| Marney ||)|
|Mersea||Island of the pool (Mere)|
|Virley||De Verli (Norman Lord)|
|Wigborough||Hill of Wicga|
WIGBOROUGH'S ZEPPELIN Little Wigborough's other claim to fame relates to the German Zeppelin L33 which crashed in fields at 1am on Sunday, 24th September 1916. This was the first airship to fall on English soil in the First War. The countryside was suddenly lit up by the flames from the huge gas-bag as the commander fired his ship. Nearby cottages narrowly escaped being hit or burnt.
A framed account of the destruction of the Zeppelin hangs in Great Wigborough Church.
RECTORS OF LITTLE WIGBOROUGH
|Adam, parson of Parva Wyggebergh||1272|
|Simon de Romenhale||1329|
|Richard de Glenton||1331|
|Richard Bridgman, M.A.||1586|
|William Nicholson, M.A.||1613|
|Ralph Parris, M.A.||1640|
|Robert Sterrell, B.C.L. (removed - Civil War) ||1641|
|John Coe (approved by the "Triers")||1655|
|Roger Turbridge, M.A.||1662|
|Christopher Wragg, M.A.||1686|
|Richard Lidgold, M.A.||1690|
|George Trotter, M.A.||1708|
|Samuel Urlwyn, M.A.||1721|
|Benjamin Woolaston, M.A.||1729|
|Frederick Richards, M.A.||1734|
|John Temple, M.A.||1761|
|Fyge Jauncey, B.C.L.||1764|
|James Hargrave, M.A.||1773|
|John Maule, M.A.||1774|
|William Bird, M.A.||1776|
|John Lane, M.A.||1796|
|John Stewart, M.A.||1811|
|Henry Yeomans, M.A.||1812|
|Charles Thomas Heathcote, D.D.||1814|
|Richard Pain, B.C.L., M.A.||1820|
|Edward Bowen, M.A.||1854|
|Frederick Tyrwhitt-Drake, M.A.||1856|
|James J. Martin-Cunynghame, M.A.||1866|
| United with Great Wigborough, 1878|
|Frederick Watson, M.A.||1879|
|Frederick Theobald, M.A.||1886|
|Llewellyn Christopher Watson Bullock, B.A.||1925|

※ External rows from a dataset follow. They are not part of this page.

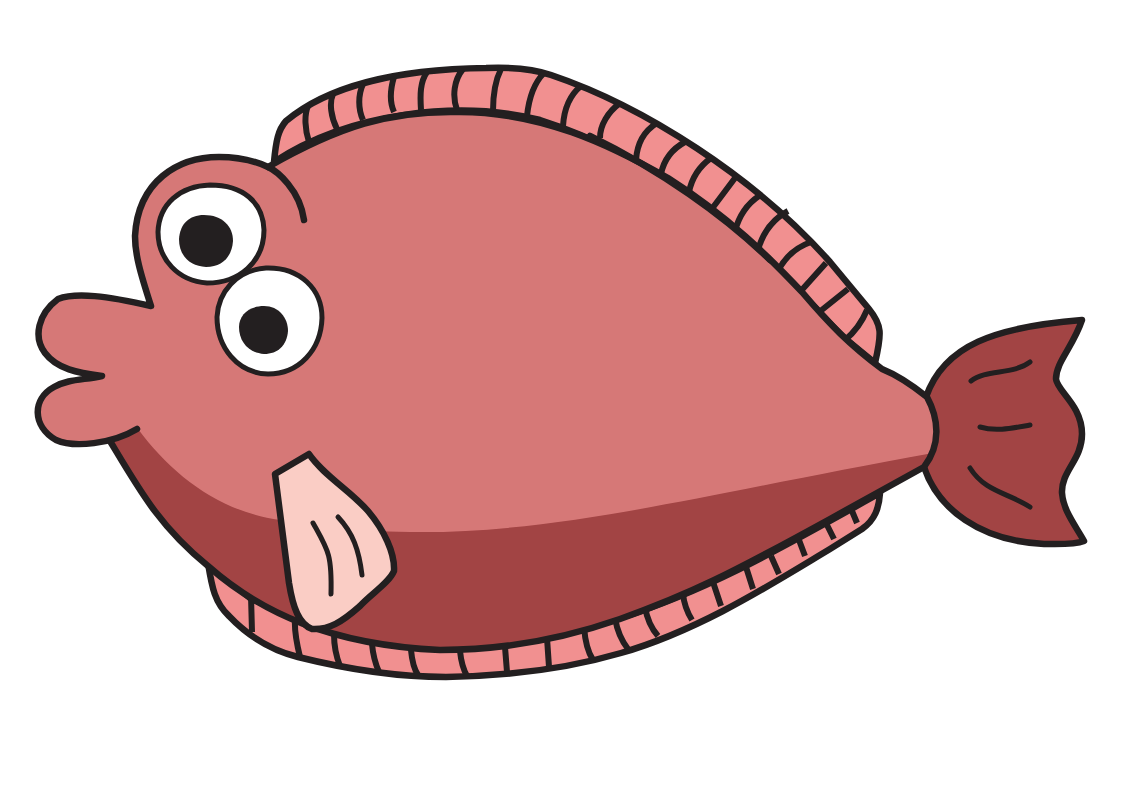
<!DOCTYPE html>
<html lang="en">
<head>
<meta charset="utf-8">
<title>Flounder</title>
<style>
:root {
  --paper: #ffffff;
  --ink: #231f20;
  --body: #d67877;
  --belly: #a24444;
  --fin: #f19090;
  --side-fin: #facdc5;
}
html, body { margin: 0; background: var(--paper); overflow: hidden; }
svg { display: block; width: 1123px; height: 795px; }
.outline { stroke: var(--ink); stroke-width: 6.5; stroke-linecap: round; stroke-linejoin: round; }
.line { fill: none; }
.thin { stroke-width: 5; }
.rays { fill: none; stroke-width: 6; stroke-linecap: butt; }
.fin { fill: var(--fin); }
.tail { fill: var(--belly); }
.body { fill: var(--body); }
.belly { fill: var(--belly); }
.side-fin { fill: var(--side-fin); }
.eye { fill: var(--paper); }
.ink { fill: var(--ink); }
</style>
</head>
<body>
<svg viewBox="0 0 1123 795" role="img" aria-label="Cartoon flounder with a pink body and two round eyes">
  <g id="tail">
    <path class="tail outline" d="M926 397C944 345 995 327 1082 320C1073 347 1056 362 1056 379C1057 391 1082 405 1082 434C1082 460 1061 471 1062 493C1063 510 1075 525 1084 541C1074 545 1058 544 1044 544C980 541 938 509 924 467Z"/>
    <path class="outline line thin" d="M971 381C986 369 1013 375 1030 362M980 427C996 432 1013 428 1030 425M970 468C985 492 1009 493 1030 507"/>
  </g>

  <g id="top-fin">
    <path class="fin outline" d="M274 162C276 141 278 130 286 121C330 84 404 69 486 68C512 67 534 69 551 75C643 106 755 177 830 262L869 309C882 325 882 333 875 363L842 336C740 225 650 155 540 120C460 100 350 112 274 162Z"/>
    <path class="outline rays" d="M309 142C305 130 304 115 308 106M337 129C331 117 329 103 333 94M363 120C358 109 358 95 363 84M394 112C389 101 391 87 394 77M421 110C420 95 420 82 427 72M457 110C452 96 454 80 463 69M493 111C493 94 495 81 501 69M527 116C529 97 534 83 544 73M563 126C564 109 570 95 581 86M600 138C600 125 608 112 620 103M636 160C637 144 644 131 657 123M661 174C664 159 672 149 685 142M689 192C692 177 700 166 711 158M711 210L735 178M735 231C739 216 747 204 759 196M758 250C763 232 773 219 788 211M778 271C785 257 797 247 811 242M800 292L826 263M818 313L848 289M845 340C856 331 862 322 867 310"/>
  </g>

  <g id="bottom-fin">
    <path class="fin outline" d="M208 563C212 588 215 603 229 616C248 636 270 650 298 657C350 670 395 677 446 677C510 676 570 668 621 653C700 630 770 585 830 549L862 529C875 520 879 508 880 493C790 543 710 590 620 618C500 656 380 660 250 598Z"/>
    <path class="outline rays" d="M251 596L252 632M295 618C294 632 297 645 300 657M334 634C334 646 336 656 340 666M372 644C373 655 375 663 379 672M411 650C412 661 414 669 418 675M460 651C461 661 463 669 467 676M505 647L507 672M547 638L549 667M584 627C585 640 587 651 593 660M615 618C617 630 621 640 628 649M645 607C647 619 651 628 658 636M683 594C684 604 687 612 692 620M713 582L721 606M746 567L753 589M771 556L779 574M799 540L805 556M827 525L834 539M852 511L857 523"/>
  </g>

  <g id="body">
    <path class="body" d="M151 306C140 272 136 254 136 236C138 181 178 157 219 157C237 157 253 160 268 168C340 126 390 111 456 112C540 111 610 145 668 178C728 216 770 258 802 292C830 325 850 345 882 369C897 375 912 385 927 397C939 419 941 445 924 467L830 519C730 574 690 594 620 619C560 640 500 650 440 650C330 645 260 612 208 566C160 527 140 491 110 441C90 445 72 447 56 440C32 426 32 399 54 387C68 379 84 380 102 377C78 373 57 369 45 353C33 336 38 318 55 302C76 290 107 296 151 306Z"/>
    <path class="belly" d="M110 441L138 429C172 475 220 512 280 520C320 528 350 531 410 532C560 534 700 495 933 453C931 458 928 463 924 467L830 519C730 574 690 594 620 619C560 640 500 650 440 650C330 645 260 612 208 566C160 527 140 491 110 441Z"/>
    <path class="outline line" d="M304 220C300 190 277 171 268 167C253 160 237 157 219 157C178 157 138 181 135 236C135 254 140 272 151 306C107 296 76 292 58 299C38 314 33 337 45 353C57 369 78 373 102 376C84 380 68 379 54 387C32 399 32 426 56 440C74 448 112 444 137 429"/>
    <path class="outline line" d="M268 167C340 126 390 111 456 112C540 111 610 145 668 178C728 216 770 258 802 292C830 325 850 345 882 369C897 375 912 385 927 397C939 419 941 445 924 467L830 519C730 574 690 594 620 619C560 640 500 650 440 650C330 645 260 612 208 566C160 527 140 491 110 441"/>
    <path class="outline line" stroke-width="8" d="M590 136C660 170 725 216 770 260"/>
  </g>

  <g id="side-fin">
    <path class="side-fin outline" d="M275 474L309 454C324 476 350 490 368 511C384 530 395 553 394 571C389 583 372 593 360 606C342 622 329 630 312 629C299 624 293 608 289 583Z"/>
    <path class="outline line thin" d="M313 523C328 550 332 554 331 594M338 517C353 533 359 550 362 575"/>
  </g>

  <g id="eyes">
    <path class="eye outline thin" d="M210 185C243 185 263 202 264 230C264 262 239 283 207 283C178 281 158 259 158 232C159 204 180 186 210 185Z"/>
    <path class="ink" d="M204 215C222 215 233 226 233 241C232 256 223 267 206 267C190 266 179 256 179 239C180 224 189 215 204 215Z"/>
    <path class="eye outline thin" d="M266 268C300 267 322 289 322 318C321 350 299 374 268 374C237 373 217 347 217 317C218 293 236 270 266 268Z"/>
    <path class="ink" d="M264 306C279 306 288 318 288 331C287 345 278 354 264 354C249 353 239 342 239 327C239 315 249 306 264 306Z"/>
  </g>
</svg>
</body>
</html>
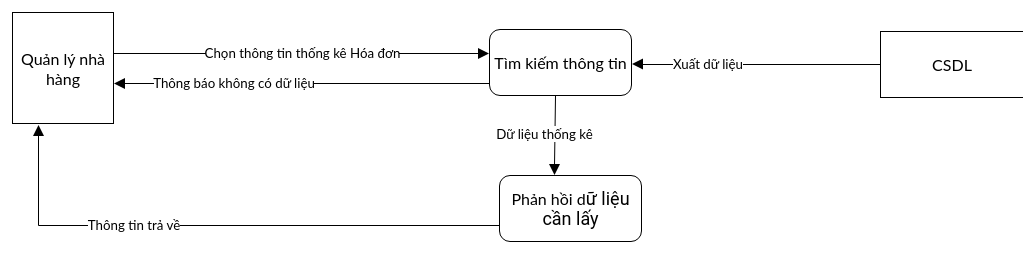
<!DOCTYPE html>
<html lang="vi">
<head>
<meta charset="utf-8">
<title>Sơ đồ luồng dữ liệu thống kê hóa đơn</title>
<style>
:root { --ink: #000; --paper: #fff; }
* { box-sizing: border-box; }
html, body { margin: 0; }
body { width: 1035px; height: 254px; overflow: hidden; background: var(--paper); }
.diagram {
  position: relative; width: 1035px; height: 254px; overflow: hidden;
  background: var(--paper); color: var(--ink);
  font-family: Lato, "Open Sans", sans-serif;
}
.flows { position: absolute; inset: 0; display: block; }
.flows polyline { fill: none; stroke: var(--ink); stroke-width: 1; }
.flows polygon { fill: var(--ink); }
.node {
  position: absolute; display: flex; align-items: center; justify-content: center;
  border: 1px solid var(--ink); background: var(--paper);
  font-size: 16px; line-height: 20px; text-align: center; white-space: nowrap;
}
.process { width: 143px; height: 67px; border-radius: 11px; }
.manager { left: 12px; top: 12px; width: 102px; height: 112px; padding-top: 2px; }
.search { left: 489px; top: 29px; }
.response { left: 499px; top: 175px; }
.response .accent { font-family: Roboto, sans-serif; font-size: 18px; }
.store { left: 880px; top: 31px; width: 143px; height: 67px; border-right: 0; }
.label {
  position: absolute; height: 16px; display: flex; align-items: center; justify-content: center;
  background: var(--paper); font-size: 13.3px; line-height: 16px; white-space: nowrap;
}
.request { left: 206px; top: 45px; width: 193px; }
.no-data { left: 154px; top: 75px; width: 160px; }
.export { left: 673px; top: 56px; width: 70px; }
.statistics { left: 497px; top: 126px; width: 95px; }
.returned { left: 88px; top: 217px; width: 92px; }
</style>
</head>
<body>
<main class="diagram">
  <svg class="flows" width="1035" height="254" viewBox="0 0 1035 254" aria-hidden="true">
    <defs><polygon id="arrowhead" points="0,0 -11,-5.5 -11,5.5"/></defs>
    <polyline points="114,53.5 480,53.5"/>
    <use href="#arrowhead" x="489" y="53.5"/>
    <polyline points="489,83.5 124,83.5"/>
    <use href="#arrowhead" transform="translate(114 83.5) rotate(180)"/>
    <polyline points="880,64.5 642,64.5"/>
    <use href="#arrowhead" transform="translate(632 64) rotate(180)"/>
    <polyline points="555.5,96 554.5,166"/>
    <use href="#arrowhead" transform="translate(554.5 175) rotate(90)"/>
    <polyline points="499,225.5 38.5,225.5 38.5,134"/>
    <use href="#arrowhead" transform="translate(38.5 125) rotate(-90)"/>
  </svg>

  <div class="node manager"><span>Quản lý nhà<br>hàng</span></div>
  <div class="node process search">Tìm kiếm thông tin</div>
  <div class="node process response"><span>Phản hồi d<span class="accent">ữ liệu<br>cần lấy</span></span></div>
  <div class="node store">CSDL</div>

  <span class="label request">Chọn thông tin thống kê Hóa đơn</span>
  <span class="label no-data">Thông báo không có dữ liệu</span>
  <span class="label export">Xuất dữ liệu</span>
  <span class="label statistics">Dữ liệu thống kê</span>
  <span class="label returned">Thông tin trả về</span>
</main>
</body>
</html>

|Frederick Yates, L.Th., Hon C.F.||1933|
|Arnold de Quincey, B.A.||1952|
|Roland Hall (Priest-in-charge from 1961)||1963|
|Arthur Edward Brand||1964|
|Laurence Henry Lamprell, B.A.||1970|
|John Carpenter, M.A.||1972|
|James Edward Seddon, L.Th||1974|
We are indebted to Mr T. B. Millatt of West Mersea for the historical data contained in this leaflet and for all the research involved.
James E. Seddon
[ Rev. James Seddon left at the end of October 1980 and Rev. E.C. Lendon was instituted June 1981.
Read more ...
Parish Church of St Nicholas, Little Wigborough
Transcribed by Anne Taylor February 2020
There is a copy of this booklet in Colchester Library, Local Studies